Related Majors, Minors, and Concentrations
Students from across the university pick Africana studies as a major or minor. Africana Studies students' related fields of study include in art history, English, history, biology, political science and sociology.
What can I expect to learn in the Africana Studies program at GW?
The program’s geographical scope will help prepare students to meet the challenges of an increasingly global world. These challenges include rethinking our former ideas of race, gender and national identity. At the same time, Africana Studies remains equally committed to investigating these questions within a U.S. context. The disciplinary breadth of the program will equip students with a strong academic foundation for graduate studies in the humanities and social sciences. Africana Studies students have chosen advanced study in fields such as public policy, international affairs, history, education, literature, communication, law, and ethnic studies.

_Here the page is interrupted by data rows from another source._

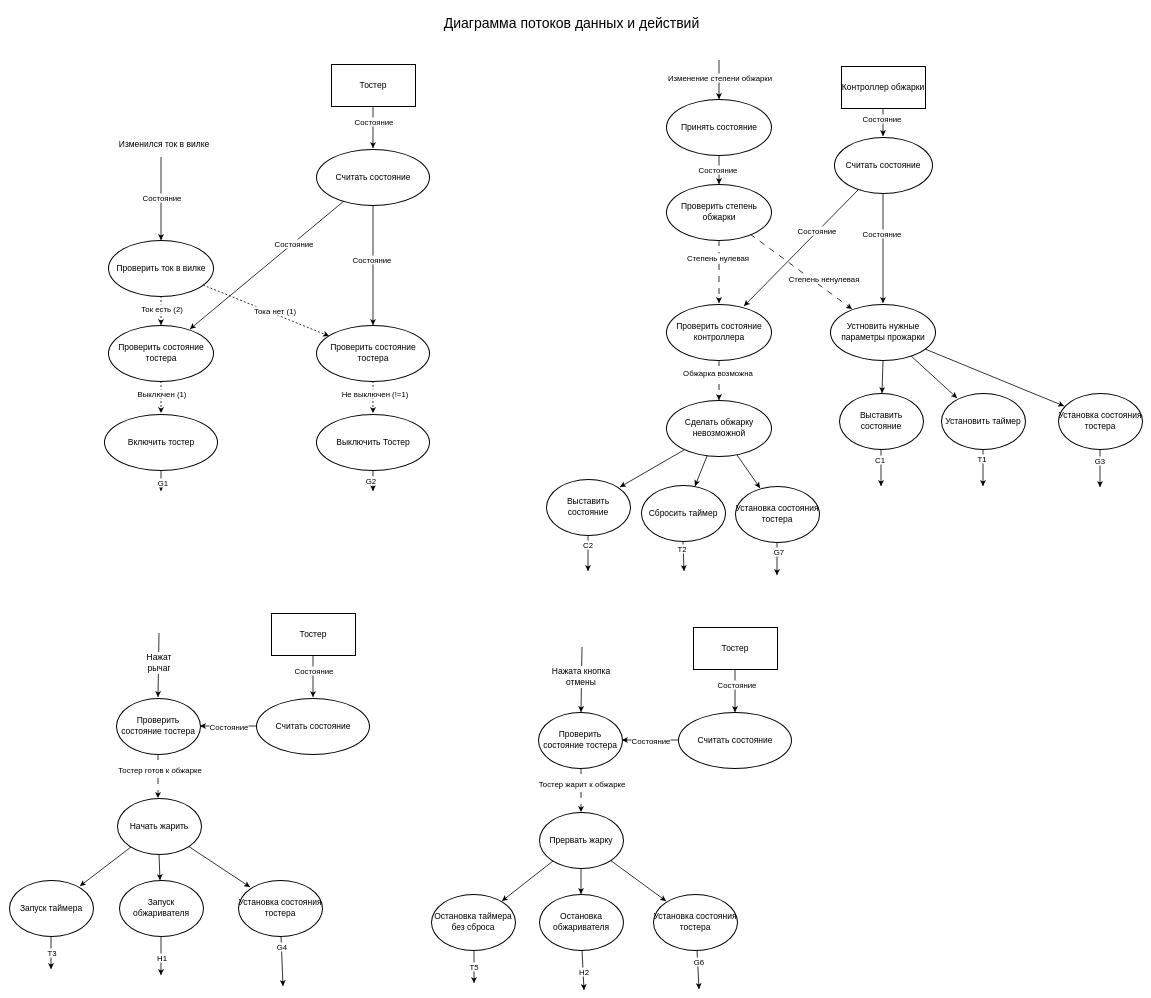
<!DOCTYPE html>
<html lang="ru">
<head>
<meta charset="utf-8">
<title>Диаграмма потоков данных и действий</title>
<style>
:root { --ink: #000; --paper: #fff; }
* { box-sizing: border-box; margin: 0; }
body { width: 1151px; height: 998px; overflow: hidden; background: var(--paper); }
.diagram { position: relative; width: 1151px; height: 998px; overflow: hidden; color: var(--ink); font: 8.5px/11px "Liberation Sans", Arial, sans-serif; }
h1 { position: absolute; left: 0; top: 15px; width: 1143px; text-align: center; font-size: 14px; line-height: 17px; font-weight: 400; }
.edges { position: absolute; inset: 0; fill: none; stroke: var(--ink); stroke-width: .8; }
.edges .flow { marker-end: url(#arrow); }
.edges .dotted { stroke-dasharray: 2 2; }
.edges .dashed { stroke-dasharray: 6 6; }
.process, .store, .event { position: absolute; left: calc(var(--x) * 1px - var(--w) / 2); top: calc(var(--y) * 1px - var(--h) / 2); width: var(--w); height: var(--h); display: flex; align-items: center; justify-content: center; text-align: center; white-space: nowrap; background: var(--paper); }
.process { --w: 106px; --h: 57px; border: .8px solid var(--ink); border-radius: 50%; }
.wide { --w: 114px; }
.small { --w: 85px; }
.store { --w: 85px; --h: 43px; border: .8px solid var(--ink); }
.event { --w: 64px; --h: 22px; }
.label { position: absolute; left: calc(var(--x) * 1px); top: calc(var(--y) * 1px); transform: translate(-50%, -50%); font-size: 7.8px; line-height: 9px; white-space: nowrap; background: var(--paper); }
</style>
</head>
<body>
<main class="diagram">
<h1>Диаграмма потоков данных и действий</h1>

<svg class="edges" width="1151" height="998" viewBox="0 0 1151 998" aria-hidden="true">
  <defs>
    <marker id="arrow" markerUnits="userSpaceOnUse" markerWidth="7" markerHeight="6" refX="6" refY="3" orient="auto">
      <path d="M0 0L6 3L0 6L1.5 3Z" fill="#000" stroke="none"/>
    </marker>
  </defs>
  <g id="plug-edges">
    <path class="flow" d="M161 157V240"/>
    <path class="flow" d="M373 106V148"/>
    <path class="flow" d="M373 205V325"/>
    <path class="flow" d="M344 201L190 329"/>
    <path class="flow dotted" d="M161 296V325"/>
    <path class="flow dotted" d="M203 285L329 336"/>
    <path class="flow dotted" d="M161 381V413"/>
    <path class="flow dotted" d="M373 381V413"/>
    <path class="flow" d="M161 470V491"/>
    <path class="flow" d="M373 470V491"/>
  </g>
  <g id="roast-edges">
    <path class="flow" d="M719 60V99"/>
    <path class="flow" d="M719 155V184"/>
    <path class="flow" d="M883 108V136"/>
    <path class="flow" d="M883 193V303"/>
    <path class="flow" d="M859 189L744 306"/>
    <path class="flow dashed" d="M719 240V303"/>
    <path class="flow dashed" d="M750 234L852 309"/>
    <path class="flow dashed" d="M719 360V400"/>
    <path class="flow" d="M684 450L620 487"/>
    <path class="flow" d="M707 456L695 486"/>
    <path class="flow" d="M737 455L760 488"/>
    <path class="flow" d="M883 360L882 393"/>
    <path class="flow" d="M910 355L957 398"/>
    <path class="flow" d="M925 349L1064 406"/>
    <path class="flow" d="M588 535V571"/>
    <path class="flow" d="M683 541L684 571"/>
    <path class="flow" d="M777 542V575"/>
    <path class="flow" d="M881 449V486"/>
    <path class="flow" d="M983 449V486"/>
    <path class="flow" d="M1100 449V487"/>
  </g>
  <g id="lever-edges">
    <path class="flow" d="M159 633L158 697"/>
    <path class="flow" d="M313 655V697"/>
    <path class="flow" d="M256 726H200"/>
    <path class="flow dashed" d="M158 754V798"/>
    <path class="flow" d="M131 847L80 886"/>
    <path class="flow" d="M159 854L160 880"/>
    <path class="flow" d="M188 846L250 887"/>
    <path class="flow" d="M51 936V969"/>
    <path class="flow" d="M161 936V975"/>
    <path class="flow" d="M281 936L283 986"/>
  </g>
  <g id="cancel-edges">
    <path class="flow" d="M582 647L581 712"/>
    <path class="flow" d="M735 669V712"/>
    <path class="flow" d="M679 740H622"/>
    <path class="flow dashed" d="M581 768V812"/>
    <path class="flow" d="M553 861L502 901"/>
    <path class="flow" d="M581 868V894"/>
    <path class="flow" d="M610 860L666 901"/>
    <path class="flow" d="M474 950V983"/>
    <path class="flow" d="M582 950L584 990"/>
    <path class="flow" d="M697 950L699 989"/>
  </g>
</svg>

<section aria-label="Ток в вилке">
  <div class="event" style="--x:164;--y:144;--w:96px">Изменился ток в вилке</div>
  <div class="store" style="--x:373;--y:85">Тостер</div>
  <div class="process wide" style="--x:373;--y:177">Считать состояние</div>
  <div class="process" style="--x:161;--y:268">Проверить ток в вилке</div>
  <div class="process" style="--x:161;--y:353">Проверить состояние<br>тостера</div>
  <div class="process wide" style="--x:373;--y:353">Проверить состояние<br>тостера</div>
  <div class="process wide" style="--x:161;--y:442">Включить тостер</div>
  <div class="process wide" style="--x:373;--y:442">Выключить Тостер</div>
  <span class="label" style="--x:162;--y:198">Состояние</span>
  <span class="label" style="--x:374;--y:122">Состояние</span>
  <span class="label" style="--x:294;--y:244">Состояние</span>
  <span class="label" style="--x:372;--y:260">Состояние</span>
  <span class="label" style="--x:162;--y:309">Ток есть (2)</span>
  <span class="label" style="--x:275;--y:311">Тока нет (1)</span>
  <span class="label" style="--x:162;--y:394">Выключен (1)</span>
  <span class="label" style="--x:375;--y:394">Не выключен (!=1)</span>
  <span class="label" style="--x:163;--y:483">G1</span>
  <span class="label" style="--x:371;--y:481">G2</span>
</section>

<section aria-label="Степень обжарки">
  <div class="store" style="--x:883;--y:87">Контроллер обжарки</div>
  <div class="process" style="--x:719;--y:127">Принять состояние</div>
  <div class="process" style="--x:883;--y:165;--w:99px">Считать состояние</div>
  <div class="process" style="--x:719;--y:212">Проверить степень<br>обжарки</div>
  <div class="process" style="--x:719;--y:332">Проверить состояние<br>контроллера</div>
  <div class="process" style="--x:883;--y:332">Устновить нужные<br>параметры прожарки</div>
  <div class="process" style="--x:719;--y:428">Сделать обжарку<br>невозможной</div>
  <div class="process small" style="--x:588;--y:507">Выставить<br>состояние</div>
  <div class="process small" style="--x:683;--y:513">Сбросить таймер</div>
  <div class="process small" style="--x:777;--y:514">Установка состояния<br>тостера</div>
  <div class="process small" style="--x:881;--y:421">Выставить<br>состояние</div>
  <div class="process small" style="--x:983;--y:421">Установить таймер</div>
  <div class="process small" style="--x:1100;--y:421">Установка состояния<br>тостера</div>
  <span class="label" style="--x:720;--y:78">Изменение степени обжарки</span>
  <span class="label" style="--x:718;--y:170">Состояние</span>
  <span class="label" style="--x:882;--y:119">Состояние</span>
  <span class="label" style="--x:817;--y:231">Состояние</span>
  <span class="label" style="--x:882;--y:234">Состояние</span>
  <span class="label" style="--x:718;--y:258">Степень нулевая</span>
  <span class="label" style="--x:824;--y:279">Степень ненулевая</span>
  <span class="label" style="--x:718;--y:373">Обжарка возможна</span>
  <span class="label" style="--x:588;--y:545">C2</span>
  <span class="label" style="--x:682;--y:549">T2</span>
  <span class="label" style="--x:779;--y:552">G7</span>
  <span class="label" style="--x:880;--y:460">C1</span>
  <span class="label" style="--x:982;--y:459">T1</span>
  <span class="label" style="--x:1100;--y:461">G3</span>
</section>

<section aria-label="Нажат рычаг">
  <div class="event" style="--x:159;--y:663;--w:28px">Нажат<br>рычаг</div>
  <div class="store" style="--x:313;--y:634">Тостер</div>
  <div class="process wide" style="--x:313;--y:726">Считать состояние</div>
  <div class="process small" style="--x:158;--y:726">Проверить<br>состояние тостера</div>
  <div class="process small" style="--x:159;--y:826">Начать жарить</div>
  <div class="process small" style="--x:51;--y:908">Запуск таймера</div>
  <div class="process small" style="--x:161;--y:908">Запуск<br>обжаривателя</div>
  <div class="process small" style="--x:280;--y:908">Установка состояния<br>тостера</div>
  <span class="label" style="--x:314;--y:671">Состояние</span>
  <span class="label" style="--x:229;--y:727">Состояние</span>
  <span class="label" style="--x:160;--y:770">Тостер готов к обжарке</span>
  <span class="label" style="--x:52;--y:953">T3</span>
  <span class="label" style="--x:162;--y:958">H1</span>
  <span class="label" style="--x:282;--y:947">G4</span>
</section>

<section aria-label="Нажата кнопка отмены">
  <div class="event" style="--x:581;--y:677">Нажата кнопка<br>отмены</div>
  <div class="store" style="--x:735;--y:648">Тостер</div>
  <div class="process wide" style="--x:735;--y:740">Считать состояние</div>
  <div class="process small" style="--x:580;--y:740">Проверить<br>состояние тостера</div>
  <div class="process small" style="--x:581;--y:840">Прервать жарку</div>
  <div class="process small" style="--x:473;--y:922">Остановка таймера<br>без сброса</div>
  <div class="process small" style="--x:581;--y:922">Остановка<br>обжаривателя</div>
  <div class="process small" style="--x:695;--y:922">Установка состояния<br>тостера</div>
  <span class="label" style="--x:737;--y:685">Состояние</span>
  <span class="label" style="--x:651;--y:741">Состояние</span>
  <span class="label" style="--x:582;--y:784">Тостер жарит к обжарке</span>
  <span class="label" style="--x:474;--y:967">T5</span>
  <span class="label" style="--x:584;--y:972">H2</span>
  <span class="label" style="--x:699;--y:962">G6</span>
</section>
</main>
</body>
</html>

What is the Africana Studies community like at GW?
It is a community of scholars devoted to an understanding of the experiences of African descended-populations in the United States, Africa and other areas of the African Diaspora. Our unique setting in the historically rich and internationally vibrant city of Washington, D.C., allows for a living program which strives to connect the classroom to the larger community and its resources: museums, embassies, and the many important historical landmarks, such as the Frederick Douglass home in Anacostia.
What can I do in the Africana Studies field?
The Africana studies program prepares students from different fields and with various majors for graduate studies in the humanities and social sciences: in education, communications, public health, public policy, international affairs, social work, legal professions and the creative arts.